There is a Lioness on the University of Michigan campus, and her name is Cassie Michael. You wouldn’t know it by looking at her, but this by-all-appearances typical undergraduate spent two 7-month tours in Iraq wearing Kevlar and a helmet.
Cassie had graduated from high school and attended U-M Flint for a semester when she decided she needed to move out of her parents’ house and really do something. “I joined the Marines with an Open Contract, but I didn’t really know what that meant.” It meant they would assign her as they saw fit.
Sent to Iraq in February 2007, Cassie was a jack-of-all-trades combat engineer, building porta-potties and chow halls. She was also the only woman in her platoon. Told to report as a Lioness, Cassie wasn’t thrilled about getting used to another new assignment in a strange land.
The Lioness program attached women soldiers to combat units despite the military’s ban on women serving in direct ground combat. Early in the Iraq war, military commanders on the ground realized that they needed female soldiers to assist with searches and raids; Iraqi culture would not tolerate male soldiers searching, or even standing in the same room as, unescorted women. Lioness teams searched Iraqi women for weapons and explosives.
Cassie’s Lioness assignment was intended to keep everybody safe, but it was awkward. As people approached either an auto or pedestrian checkpoint, men were separated from women and Cassie and her partner searched the women for contraband. “It was uncomfortable, touching a complete stranger,” says Cassie, “It was hot, and everybody was sweaty.” Older women were typically covered by burkas, while young women looked like U-M students who shopped at a used-clothing store, some with headscarves and some without.
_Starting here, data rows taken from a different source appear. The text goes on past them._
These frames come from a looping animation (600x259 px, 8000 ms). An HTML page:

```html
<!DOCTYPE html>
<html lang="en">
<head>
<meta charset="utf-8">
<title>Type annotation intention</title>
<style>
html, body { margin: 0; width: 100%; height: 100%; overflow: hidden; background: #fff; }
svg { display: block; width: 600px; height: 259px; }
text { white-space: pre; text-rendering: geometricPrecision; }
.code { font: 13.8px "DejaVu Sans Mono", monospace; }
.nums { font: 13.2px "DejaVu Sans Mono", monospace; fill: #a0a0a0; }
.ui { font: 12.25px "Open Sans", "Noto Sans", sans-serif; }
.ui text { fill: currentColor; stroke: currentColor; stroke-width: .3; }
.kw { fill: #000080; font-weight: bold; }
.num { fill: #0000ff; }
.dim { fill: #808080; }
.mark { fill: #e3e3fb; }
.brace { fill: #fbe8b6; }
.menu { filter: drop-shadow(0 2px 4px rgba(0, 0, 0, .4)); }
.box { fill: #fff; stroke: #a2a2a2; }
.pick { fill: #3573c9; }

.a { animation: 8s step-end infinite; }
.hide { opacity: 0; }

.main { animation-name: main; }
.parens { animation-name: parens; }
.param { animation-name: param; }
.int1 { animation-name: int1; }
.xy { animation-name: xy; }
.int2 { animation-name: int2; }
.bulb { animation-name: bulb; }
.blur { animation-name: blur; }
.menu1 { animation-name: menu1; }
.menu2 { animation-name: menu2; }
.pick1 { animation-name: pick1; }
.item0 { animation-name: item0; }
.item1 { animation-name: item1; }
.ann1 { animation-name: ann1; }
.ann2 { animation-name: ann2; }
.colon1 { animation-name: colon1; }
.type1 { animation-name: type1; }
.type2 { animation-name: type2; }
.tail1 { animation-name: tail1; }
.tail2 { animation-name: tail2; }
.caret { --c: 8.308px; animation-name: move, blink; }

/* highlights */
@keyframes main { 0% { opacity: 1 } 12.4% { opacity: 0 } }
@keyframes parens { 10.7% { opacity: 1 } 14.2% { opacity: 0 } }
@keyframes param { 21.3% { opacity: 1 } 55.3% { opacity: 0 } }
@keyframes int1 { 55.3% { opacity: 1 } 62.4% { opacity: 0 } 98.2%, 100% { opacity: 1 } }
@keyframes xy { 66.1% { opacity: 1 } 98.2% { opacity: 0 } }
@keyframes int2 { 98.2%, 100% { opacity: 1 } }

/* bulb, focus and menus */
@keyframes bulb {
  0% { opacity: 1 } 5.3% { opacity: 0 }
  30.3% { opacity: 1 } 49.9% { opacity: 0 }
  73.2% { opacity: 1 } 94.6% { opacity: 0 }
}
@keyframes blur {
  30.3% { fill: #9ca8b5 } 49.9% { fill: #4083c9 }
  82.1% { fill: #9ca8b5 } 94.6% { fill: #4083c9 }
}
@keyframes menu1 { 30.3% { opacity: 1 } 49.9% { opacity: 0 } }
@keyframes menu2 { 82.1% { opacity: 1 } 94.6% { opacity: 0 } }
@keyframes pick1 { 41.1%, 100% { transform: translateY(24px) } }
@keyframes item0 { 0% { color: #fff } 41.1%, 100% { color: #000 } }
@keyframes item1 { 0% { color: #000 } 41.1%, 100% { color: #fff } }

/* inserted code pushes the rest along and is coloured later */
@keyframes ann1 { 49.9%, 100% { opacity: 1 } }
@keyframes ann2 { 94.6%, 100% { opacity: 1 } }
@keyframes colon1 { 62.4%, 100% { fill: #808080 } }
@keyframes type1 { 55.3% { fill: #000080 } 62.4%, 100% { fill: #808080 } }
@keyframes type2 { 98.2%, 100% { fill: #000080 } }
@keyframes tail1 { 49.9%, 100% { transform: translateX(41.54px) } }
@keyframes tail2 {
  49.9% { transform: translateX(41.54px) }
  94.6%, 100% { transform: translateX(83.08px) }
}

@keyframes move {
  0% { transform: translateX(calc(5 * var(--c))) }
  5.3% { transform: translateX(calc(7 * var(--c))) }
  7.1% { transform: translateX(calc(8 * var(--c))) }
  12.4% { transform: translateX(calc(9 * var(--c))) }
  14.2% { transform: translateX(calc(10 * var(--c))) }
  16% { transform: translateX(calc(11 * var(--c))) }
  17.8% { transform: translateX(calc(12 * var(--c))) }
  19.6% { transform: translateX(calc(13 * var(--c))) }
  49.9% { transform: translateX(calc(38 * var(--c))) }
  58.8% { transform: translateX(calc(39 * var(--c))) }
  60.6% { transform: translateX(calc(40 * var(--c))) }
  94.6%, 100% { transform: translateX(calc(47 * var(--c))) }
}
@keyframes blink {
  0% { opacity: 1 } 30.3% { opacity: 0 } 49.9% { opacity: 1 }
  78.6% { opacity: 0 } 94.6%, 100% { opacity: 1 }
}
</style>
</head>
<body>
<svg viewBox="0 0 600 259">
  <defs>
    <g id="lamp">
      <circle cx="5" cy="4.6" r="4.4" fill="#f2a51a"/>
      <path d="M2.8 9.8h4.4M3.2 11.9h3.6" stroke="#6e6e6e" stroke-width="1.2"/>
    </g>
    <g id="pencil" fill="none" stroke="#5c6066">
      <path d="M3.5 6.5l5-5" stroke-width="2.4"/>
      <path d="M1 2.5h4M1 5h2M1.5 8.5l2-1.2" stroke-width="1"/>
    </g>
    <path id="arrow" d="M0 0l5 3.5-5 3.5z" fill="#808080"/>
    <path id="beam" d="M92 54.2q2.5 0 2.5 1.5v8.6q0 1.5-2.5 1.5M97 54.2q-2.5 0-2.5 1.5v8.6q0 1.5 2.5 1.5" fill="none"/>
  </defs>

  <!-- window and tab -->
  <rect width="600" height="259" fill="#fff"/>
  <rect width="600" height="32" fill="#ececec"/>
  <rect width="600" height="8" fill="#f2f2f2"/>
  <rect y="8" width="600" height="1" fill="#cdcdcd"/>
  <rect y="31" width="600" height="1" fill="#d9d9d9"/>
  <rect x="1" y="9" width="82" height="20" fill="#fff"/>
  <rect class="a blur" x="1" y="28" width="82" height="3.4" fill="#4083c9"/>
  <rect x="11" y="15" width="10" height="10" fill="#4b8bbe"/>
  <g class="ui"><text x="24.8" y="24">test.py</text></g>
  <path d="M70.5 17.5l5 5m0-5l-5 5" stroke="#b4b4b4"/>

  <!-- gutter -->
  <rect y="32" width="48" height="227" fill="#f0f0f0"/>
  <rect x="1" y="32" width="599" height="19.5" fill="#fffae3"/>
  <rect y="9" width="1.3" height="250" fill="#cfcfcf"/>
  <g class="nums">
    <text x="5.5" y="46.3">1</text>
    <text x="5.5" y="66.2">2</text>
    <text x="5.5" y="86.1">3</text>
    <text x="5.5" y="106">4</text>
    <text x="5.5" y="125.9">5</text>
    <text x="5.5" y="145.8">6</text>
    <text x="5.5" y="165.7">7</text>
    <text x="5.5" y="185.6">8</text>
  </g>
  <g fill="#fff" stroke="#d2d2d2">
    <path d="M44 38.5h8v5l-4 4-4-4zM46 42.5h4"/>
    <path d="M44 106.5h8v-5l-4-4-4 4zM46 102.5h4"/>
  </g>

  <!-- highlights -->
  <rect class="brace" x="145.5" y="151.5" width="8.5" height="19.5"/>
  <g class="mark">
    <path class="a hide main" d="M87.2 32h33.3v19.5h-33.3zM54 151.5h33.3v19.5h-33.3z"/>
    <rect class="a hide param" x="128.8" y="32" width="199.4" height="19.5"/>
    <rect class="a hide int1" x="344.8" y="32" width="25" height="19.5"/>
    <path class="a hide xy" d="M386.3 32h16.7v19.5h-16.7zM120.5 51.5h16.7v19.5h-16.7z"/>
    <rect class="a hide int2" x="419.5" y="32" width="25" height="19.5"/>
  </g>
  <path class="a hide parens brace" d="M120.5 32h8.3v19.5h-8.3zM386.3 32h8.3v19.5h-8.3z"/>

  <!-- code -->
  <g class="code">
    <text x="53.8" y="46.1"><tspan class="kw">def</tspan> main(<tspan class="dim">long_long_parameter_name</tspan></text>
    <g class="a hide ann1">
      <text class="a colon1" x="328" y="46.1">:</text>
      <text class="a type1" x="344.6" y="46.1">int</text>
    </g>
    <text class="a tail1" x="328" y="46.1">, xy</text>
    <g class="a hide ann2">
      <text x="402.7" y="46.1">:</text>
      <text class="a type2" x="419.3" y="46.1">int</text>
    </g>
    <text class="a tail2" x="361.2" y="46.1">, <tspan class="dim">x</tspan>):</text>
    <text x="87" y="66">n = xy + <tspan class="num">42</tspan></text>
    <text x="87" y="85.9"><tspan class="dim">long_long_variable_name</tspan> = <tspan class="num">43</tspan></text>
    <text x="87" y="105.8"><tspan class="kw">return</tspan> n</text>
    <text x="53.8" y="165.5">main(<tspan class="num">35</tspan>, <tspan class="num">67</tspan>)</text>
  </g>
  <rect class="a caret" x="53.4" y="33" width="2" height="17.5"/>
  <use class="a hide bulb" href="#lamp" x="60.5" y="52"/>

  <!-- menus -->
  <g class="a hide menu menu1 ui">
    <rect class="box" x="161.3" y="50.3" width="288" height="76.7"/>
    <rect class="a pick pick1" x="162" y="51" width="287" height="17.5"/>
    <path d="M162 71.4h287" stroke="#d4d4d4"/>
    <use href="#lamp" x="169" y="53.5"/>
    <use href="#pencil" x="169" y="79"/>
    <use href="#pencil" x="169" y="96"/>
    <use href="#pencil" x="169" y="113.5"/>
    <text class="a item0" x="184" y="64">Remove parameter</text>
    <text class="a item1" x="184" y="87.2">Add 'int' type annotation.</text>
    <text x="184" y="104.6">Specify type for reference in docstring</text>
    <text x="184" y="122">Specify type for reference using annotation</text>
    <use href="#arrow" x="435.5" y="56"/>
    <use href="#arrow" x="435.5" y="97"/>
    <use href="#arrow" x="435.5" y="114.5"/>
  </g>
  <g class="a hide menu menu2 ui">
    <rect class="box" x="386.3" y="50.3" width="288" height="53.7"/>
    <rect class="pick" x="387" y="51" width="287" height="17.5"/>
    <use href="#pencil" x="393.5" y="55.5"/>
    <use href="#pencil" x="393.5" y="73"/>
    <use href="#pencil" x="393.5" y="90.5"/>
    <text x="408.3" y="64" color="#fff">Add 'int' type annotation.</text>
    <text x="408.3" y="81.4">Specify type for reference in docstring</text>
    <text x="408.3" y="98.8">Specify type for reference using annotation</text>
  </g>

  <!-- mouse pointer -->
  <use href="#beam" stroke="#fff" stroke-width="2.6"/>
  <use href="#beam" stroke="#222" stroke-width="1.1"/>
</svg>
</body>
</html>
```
While initially unhappy about the assignment, Cassie learned to appreciate it; it was her only contact with local citizens during her time in Iraq. When Cassie deployed to Iraq a second time, she requested a Lioness assignment.
Much has happened since that assignment. Cassie returned to the US, married another Marine, and returned to Michigan. After another semester at U-M Flint, she transferred to Ann Arbor. “I always wanted to go to Michigan,” she says, “I remember rooting for the Wolverines when I was little.”
Cassie and fellow student veterans introduced the documentary Lioness in the Hatcher Library Gallery as part of Veterans Week 2012. Lioness looks at the changing role of women in the military, where women are no longer assigned only to traditional jobs like nurse or administrative aide but are attached to weapon-toting combat units. The film follows the first group of women to serve in active military combat during the 2003 U.S. invasion of Iraq, and extends beyond their experiences on the battlefield to depict the challenges the women faced upon returning home. The DVD is available to check out from the Askwith Media Library.